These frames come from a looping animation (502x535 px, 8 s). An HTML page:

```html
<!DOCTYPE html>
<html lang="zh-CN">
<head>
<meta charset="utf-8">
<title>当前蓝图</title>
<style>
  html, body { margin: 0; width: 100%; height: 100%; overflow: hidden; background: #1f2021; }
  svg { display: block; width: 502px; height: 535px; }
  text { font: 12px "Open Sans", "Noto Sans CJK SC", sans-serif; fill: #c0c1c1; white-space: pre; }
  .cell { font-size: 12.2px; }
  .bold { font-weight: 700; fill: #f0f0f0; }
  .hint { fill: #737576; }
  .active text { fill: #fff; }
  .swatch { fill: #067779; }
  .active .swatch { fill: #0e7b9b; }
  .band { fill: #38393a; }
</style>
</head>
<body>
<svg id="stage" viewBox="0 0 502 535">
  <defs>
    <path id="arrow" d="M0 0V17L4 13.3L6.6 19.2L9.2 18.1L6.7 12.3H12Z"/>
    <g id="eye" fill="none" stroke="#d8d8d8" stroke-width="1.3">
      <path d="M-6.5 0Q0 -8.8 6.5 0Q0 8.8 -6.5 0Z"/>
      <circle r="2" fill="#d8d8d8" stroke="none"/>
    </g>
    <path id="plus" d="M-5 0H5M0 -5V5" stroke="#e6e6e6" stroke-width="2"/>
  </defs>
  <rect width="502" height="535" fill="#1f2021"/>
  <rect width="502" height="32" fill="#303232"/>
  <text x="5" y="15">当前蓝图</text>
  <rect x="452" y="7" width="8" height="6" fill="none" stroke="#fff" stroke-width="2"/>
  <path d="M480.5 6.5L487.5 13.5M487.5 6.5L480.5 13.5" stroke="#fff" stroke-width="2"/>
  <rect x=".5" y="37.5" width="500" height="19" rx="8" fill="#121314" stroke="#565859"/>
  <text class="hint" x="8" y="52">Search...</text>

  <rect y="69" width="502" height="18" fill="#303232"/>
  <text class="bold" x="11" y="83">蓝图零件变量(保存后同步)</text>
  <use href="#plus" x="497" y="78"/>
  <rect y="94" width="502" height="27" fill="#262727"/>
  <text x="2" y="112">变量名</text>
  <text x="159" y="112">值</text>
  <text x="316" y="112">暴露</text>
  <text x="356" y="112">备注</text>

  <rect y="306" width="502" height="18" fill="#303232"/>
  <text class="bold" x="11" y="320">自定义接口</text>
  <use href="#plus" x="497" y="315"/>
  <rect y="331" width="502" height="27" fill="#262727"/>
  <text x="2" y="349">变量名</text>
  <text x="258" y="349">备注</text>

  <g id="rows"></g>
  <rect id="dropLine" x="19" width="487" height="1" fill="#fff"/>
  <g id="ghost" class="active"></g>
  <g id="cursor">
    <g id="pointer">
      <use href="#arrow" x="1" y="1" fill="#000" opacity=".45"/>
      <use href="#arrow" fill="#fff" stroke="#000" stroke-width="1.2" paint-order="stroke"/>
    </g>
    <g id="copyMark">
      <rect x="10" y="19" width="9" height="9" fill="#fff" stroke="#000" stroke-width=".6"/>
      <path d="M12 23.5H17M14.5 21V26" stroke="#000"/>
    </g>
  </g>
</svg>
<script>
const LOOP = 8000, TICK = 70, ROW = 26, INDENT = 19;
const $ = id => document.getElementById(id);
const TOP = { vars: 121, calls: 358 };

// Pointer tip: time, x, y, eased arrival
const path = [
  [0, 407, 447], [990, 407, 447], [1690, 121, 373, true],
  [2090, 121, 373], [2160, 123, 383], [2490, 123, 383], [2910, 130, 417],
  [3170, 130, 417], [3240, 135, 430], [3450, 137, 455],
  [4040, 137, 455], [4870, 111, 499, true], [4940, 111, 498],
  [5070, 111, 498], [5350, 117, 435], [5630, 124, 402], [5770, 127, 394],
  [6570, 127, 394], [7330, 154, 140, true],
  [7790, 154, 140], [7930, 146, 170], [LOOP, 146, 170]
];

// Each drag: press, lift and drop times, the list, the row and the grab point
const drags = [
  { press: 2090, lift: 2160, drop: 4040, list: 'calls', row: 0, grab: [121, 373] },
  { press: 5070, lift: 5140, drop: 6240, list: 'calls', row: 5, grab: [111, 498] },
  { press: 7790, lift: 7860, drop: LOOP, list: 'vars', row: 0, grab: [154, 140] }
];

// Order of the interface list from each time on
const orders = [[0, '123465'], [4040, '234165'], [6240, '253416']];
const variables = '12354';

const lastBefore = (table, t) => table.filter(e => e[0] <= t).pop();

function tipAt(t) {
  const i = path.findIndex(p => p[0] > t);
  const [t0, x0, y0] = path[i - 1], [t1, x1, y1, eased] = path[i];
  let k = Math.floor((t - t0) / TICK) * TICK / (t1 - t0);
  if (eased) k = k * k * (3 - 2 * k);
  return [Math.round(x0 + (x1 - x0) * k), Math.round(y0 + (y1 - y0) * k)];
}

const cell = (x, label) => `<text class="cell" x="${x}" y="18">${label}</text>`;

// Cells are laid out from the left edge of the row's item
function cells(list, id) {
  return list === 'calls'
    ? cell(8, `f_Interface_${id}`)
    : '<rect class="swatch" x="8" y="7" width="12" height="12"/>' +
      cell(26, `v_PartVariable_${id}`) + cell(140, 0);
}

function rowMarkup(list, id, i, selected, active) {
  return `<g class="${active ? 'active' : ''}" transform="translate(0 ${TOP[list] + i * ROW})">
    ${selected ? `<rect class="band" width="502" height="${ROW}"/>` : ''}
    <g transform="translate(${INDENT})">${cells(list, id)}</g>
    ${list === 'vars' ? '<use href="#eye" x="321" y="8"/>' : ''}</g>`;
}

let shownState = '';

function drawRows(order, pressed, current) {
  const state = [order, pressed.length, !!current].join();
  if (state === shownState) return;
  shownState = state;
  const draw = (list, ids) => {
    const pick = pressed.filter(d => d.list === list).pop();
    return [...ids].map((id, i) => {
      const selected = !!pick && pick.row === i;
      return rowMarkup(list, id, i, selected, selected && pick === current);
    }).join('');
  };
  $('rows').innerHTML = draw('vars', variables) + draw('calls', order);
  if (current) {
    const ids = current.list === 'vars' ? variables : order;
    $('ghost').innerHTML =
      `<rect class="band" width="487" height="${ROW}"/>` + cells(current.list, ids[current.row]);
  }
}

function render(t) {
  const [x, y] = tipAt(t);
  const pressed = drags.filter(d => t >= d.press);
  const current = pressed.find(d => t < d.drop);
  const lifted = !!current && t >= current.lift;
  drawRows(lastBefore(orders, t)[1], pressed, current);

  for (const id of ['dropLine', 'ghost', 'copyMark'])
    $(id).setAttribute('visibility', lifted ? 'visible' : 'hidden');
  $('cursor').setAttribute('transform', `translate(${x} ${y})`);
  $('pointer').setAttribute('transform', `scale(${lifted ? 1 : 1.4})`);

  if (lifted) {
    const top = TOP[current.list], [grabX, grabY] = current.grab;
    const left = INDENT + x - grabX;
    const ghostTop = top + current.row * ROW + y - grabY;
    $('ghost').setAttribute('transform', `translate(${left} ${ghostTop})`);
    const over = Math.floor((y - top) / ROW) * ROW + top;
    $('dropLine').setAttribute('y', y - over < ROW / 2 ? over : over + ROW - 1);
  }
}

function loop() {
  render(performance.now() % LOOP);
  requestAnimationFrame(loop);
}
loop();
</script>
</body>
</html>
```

* [Problem statement]: For the records above, state how many lines contain "shownState", and nothing more.

* [Answer box]: 3